Calamity Jane performed at the Theatre Royal Nottingham on Tuesday 7th October 2014.


Review by Sandra Cooper 

Hold on to your Stetsons as the Wild West lands in Nottingham for a thigh slapping jamboree with an all singing and all dancing cast in the stage version of Doris Day’s classic film, Calamity Jane.

Mainly set in the Golden Garter Saloon in Deadwood, Matthew Wright’s superb design has everything; a stage, a bar and American bunting surrounding the balcony banisters. His attention to detail is impressive with lights in empty bean cans filling the auditorium and the clever way in which he has hidden the many instruments used so that they merely look like part of the set is ingenious. In fact it was so good that you immediately felt as though you were back in the 1876 Wild West.

The story is basically one of love, intermingled with all sorts of confusion and mistaken identities. Henry Miller, played admirably by Anthony Dunn, is the vexed owner of the saloon and he has booked the voluptuous Frances Fryer to perform on his stage; much to the enthusiasm of the locals. But when she turns out to be a he, due to a misunderstanding of the name Francis, things turn nasty. In an attempt to fool his customers, he gets Francis Fryer to dress as a woman and perform. When his wig falls off, the game is quickly over.

Stetsons off to Rob Delaney as Francis Fryer whose piano playing and amiable hoofing around was funny and at the same time perceptive as he covered for the young Katie, masquerading as Adelaid Adams.

Up steps Calamity Jane, whose reputation in Deadwood rests upon her ability to behave more like a guy than a girl. Jodie Prenger is finely cast as the buck skinned, short tempered firecracker who boasts that she will go to ‘Chicagee’ in a bid to find an acting star; in this case, burlesque floozy Adelaid Adams, for the Deadwood Theatre.

Whilst she is known for boasting about her amazing tales of adventure, the general opinion is that ‘she’s not exactly lying but she’s careless with the truth’, and so there are doubts as to whether she can make good on her promise. Unfortunately she acquires Adam’s maid Katie, by mistake, thus unleashing a whole world of trouble once the cat is inevitably out of the bag.

When the duplicity is discovered all hell threatens to break loose but the new girl is rather talented and rapidly becomes the object of desire of both Wild Bill Hickok (Tom Lister) and Lieutenant Danny Gilmartin (Alex Hammond) on whom Calamity has set her own gun sights.

Jodie Prenger was born to play Calamity Jane. With her strident voice, engaging presence and ownership of the stage, she plays the title role with great gusto and nicely revealed vulnerability.

Emmerdale hunk, Tom Lister languidly plays her foil (and eventual husband) Wild Bill Hickok with a tremendous wry humour and his musicality was a revelation.

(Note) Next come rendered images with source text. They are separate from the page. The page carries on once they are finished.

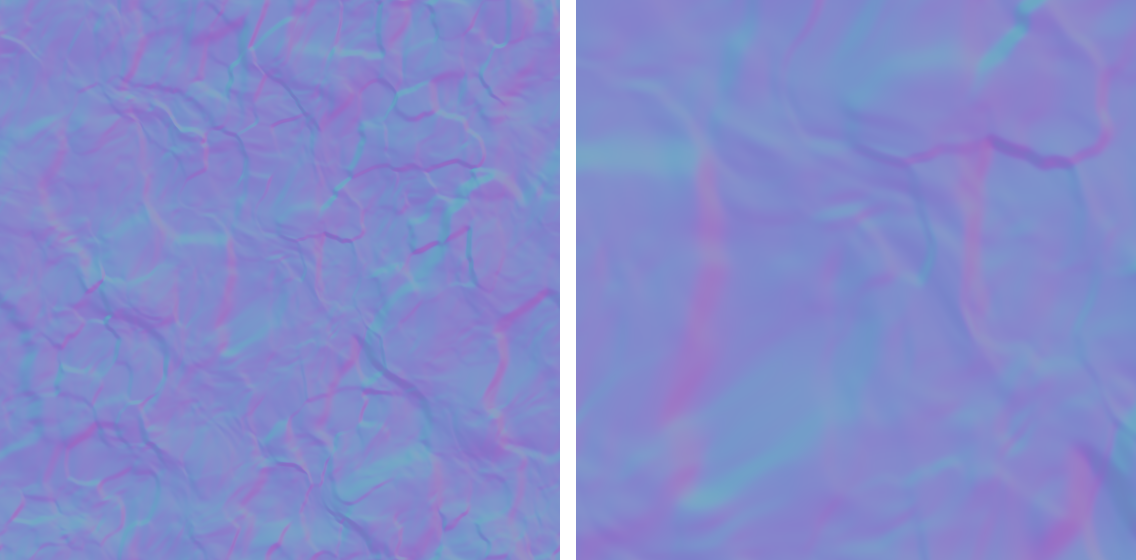
Left: the whole. Right: its middle third, enlarged.
Reproduce this texture map procedurally as a WebGL 2 fragment shader.

```glsl
#version 300 es
precision highp float;

uniform vec2 u_resolution;
out vec4 fragColor;

const vec3 FLAT_COLOR = vec3(0.51, 0.539, 0.80);
const vec2 SLAB_CELLS = vec2(7.0, 5.0);
const vec2 CHIP_CELLS = vec2(17.0, 14.0);
const float GRAIN_CELLS = 8.0;
const int GRAIN_OCTAVES = 4;
const float GRAIN_WARP = 0.1;
const float EDGE_SHARPNESS = 17.0;
const float FACET_TILT = 0.4;
const float EDGE_WARP = 0.095;
const float SLAB_HEIGHT = 0.62;
const float GRAIN_HEIGHT = 0.56;
const float PATCH_CELLS = 5.0;
const float CHIP_MIN = 0.03;
const float CHIP_MAX = 0.32;
const float RELIEF = 0.085;
const float SAMPLE_STEP = 0.003;
// Slope to red and green; the cross terms lean the light to the upper left.
const mat2 SLOPE_TINT = mat2(0.11, -0.035, -0.035, 0.13);
const float STEEP_DARKENING = 0.05;

// Three random values for a cell of a wrapping grid
vec3 hashCell(vec2 cell, vec2 period, uint seed) {
    uvec2 wrapped = uvec2(mod(cell + 0.5, period));
    uvec3 v = uvec3(wrapped, seed) * 1664525u + 1013904223u;
    v.x += v.y * v.z;
    v.y += v.z * v.x;
    v.z += v.x * v.y;
    v ^= v >> 16u;
    v.x += v.y * v.z;
    v.y += v.z * v.x;
    v.z += v.x * v.y;
    return vec3(v >> 8u) / 16777216.0;
}

// Three channels of tiling value noise
vec3 noise(vec2 p, vec2 period, uint seed) {
    vec2 cell = floor(p);
    vec2 f = p - cell;
    f = f * f * f * (f * (f * 6.0 - 15.0) + 10.0);
    vec3 low = mix(hashCell(cell, period, seed),
                   hashCell(cell + vec2(1, 0), period, seed), f.x);
    vec3 high = mix(hashCell(cell + vec2(0, 1), period, seed),
                    hashCell(cell + vec2(1, 1), period, seed), f.x);
    return mix(low, high, f.y);
}

// Each octave is bent by the coarser ones to hide the grid
vec3 fractalNoise(vec2 uv) {
    vec3 sum = vec3(0.0);
    float amplitude = 0.5;
    float cells = GRAIN_CELLS;
    for (int i = 0; i < GRAIN_OCTAVES; i++) {
        vec2 bent = uv + GRAIN_WARP * sum.yx;
        sum += amplitude * (noise(bent * cells, vec2(cells), uint(i + 1)) - 0.5);
        amplitude *= 0.5;
        cells *= 2.0;
    }
    return sum;
}

// Tilted facets at random heights, blended softly across cell borders
float facets(vec2 uv, vec2 cells, uint seed) {
    vec2 p = uv * cells;
    vec2 home = floor(p);
    float heightSum = 0.0;
    float weightSum = 0.0;
    for (int y = -1; y <= 1; y++) {
        for (int x = -1; x <= 1; x++) {
            vec2 cell = home + vec2(x, y);
            vec3 site = hashCell(cell, cells, seed);
            vec2 tilt = hashCell(cell, cells, seed + 1u).xy - 0.5;
            vec2 offset = p - cell - mix(vec2(0.1), vec2(0.9), site.xy);
            float weight = exp(-EDGE_SHARPNESS * dot(offset, offset));
            heightSum += weight * (site.z + FACET_TILT * dot(tilt, offset));
            weightSum += weight;
        }
    }
    return heightSum / weightSum;
}

// Rock surface: large slabs, patches of chips, fine grain
float rockHeight(vec2 uv) {
    vec3 grain = fractalNoise(uv);
    vec2 warped = uv + EDGE_WARP * grain.xy;
    float patchiness = noise(uv * PATCH_CELLS, vec2(PATCH_CELLS), 31u).x;
    float chips = mix(CHIP_MIN, CHIP_MAX, smoothstep(0.2, 0.8, patchiness));
    return SLAB_HEIGHT * facets(warped, SLAB_CELLS, 11u)
         + chips * facets(warped, CHIP_CELLS, 21u)
         + GRAIN_HEIGHT * grain.z;
}

void main() {
    vec2 uv = gl_FragCoord.xy / u_resolution;

    // Surface normal from central differences
    vec2 dx = vec2(SAMPLE_STEP, 0.0);
    vec2 dy = dx.yx;
    vec2 slope = vec2(rockHeight(uv + dx) - rockHeight(uv - dx),
                      rockHeight(uv + dy) - rockHeight(uv - dy));
    slope *= RELIEF / (2.0 * SAMPLE_STEP);
    vec3 normal = normalize(vec3(-slope, 1.0));

    // Muted normal-map colours
    vec3 color = FLAT_COLOR;
    color.rg += SLOPE_TINT * normal.xy;
    color.b -= STEEP_DARKENING * (1.0 - normal.z);
    fragColor = vec4(color, 1.0);
}
```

Delivering a powerful spirited performance, his rendition of Higher Than A Hawk was simply beautiful.

What was impressive was that this is a multi-talented cast who not only can sing, dance, act, but they all play musical instruments, often all at the same time.

Rattlesnake (Paul Kissaun, a former member of the group, The Flying Pickets) is a wonderfully hirsute bear-like figure and could have stepped straight out of a spaghetti western. Christina Tedders gives a seductive performance of The Man That I’ll Marry Is Harry, in the role of the diva Adelaid, whilst Phoebe Street is delightful as the ambitious Katie Brown. The onstage banter between Lister as Wild Bill and Alex Hammond as the Lieutenant was simply hilarious, whilst superlative support was received from Jon Bonner as Doc, Jamie Noar as Hank and the lovely Sioned Saunders playing Susan.

But it was the songs that we had all come to hear. The very emotive The Black Hills Of Dakota never failed to impress; Just Blew In From the Windy City was fun with no end of merry abandon, whilst the Deadwood Stage was a number you simply wanted to sing a long too. Eventually Prenger delivered Secret Love which was substantially different from Doris Day’s saccharine version, but was no less potent.

Directed with flair and panache by Nickolai Foster, this was a jubilant celebration of musical theatre that makes you want to join in with a very sincere Yee Ha! The stage coach ride from The Windy City was a piece of inventive magical theatre, whilst the simple devices of turning a honky tonk piano into a stage coach and coconut shells for galloping horses only added to the pleasurably barnstorming nature of the show.

Every one of the 135 minutes was highly watchable and if you are not singing Whip Crack Away as you head for home, then I’ll eat my Stetson.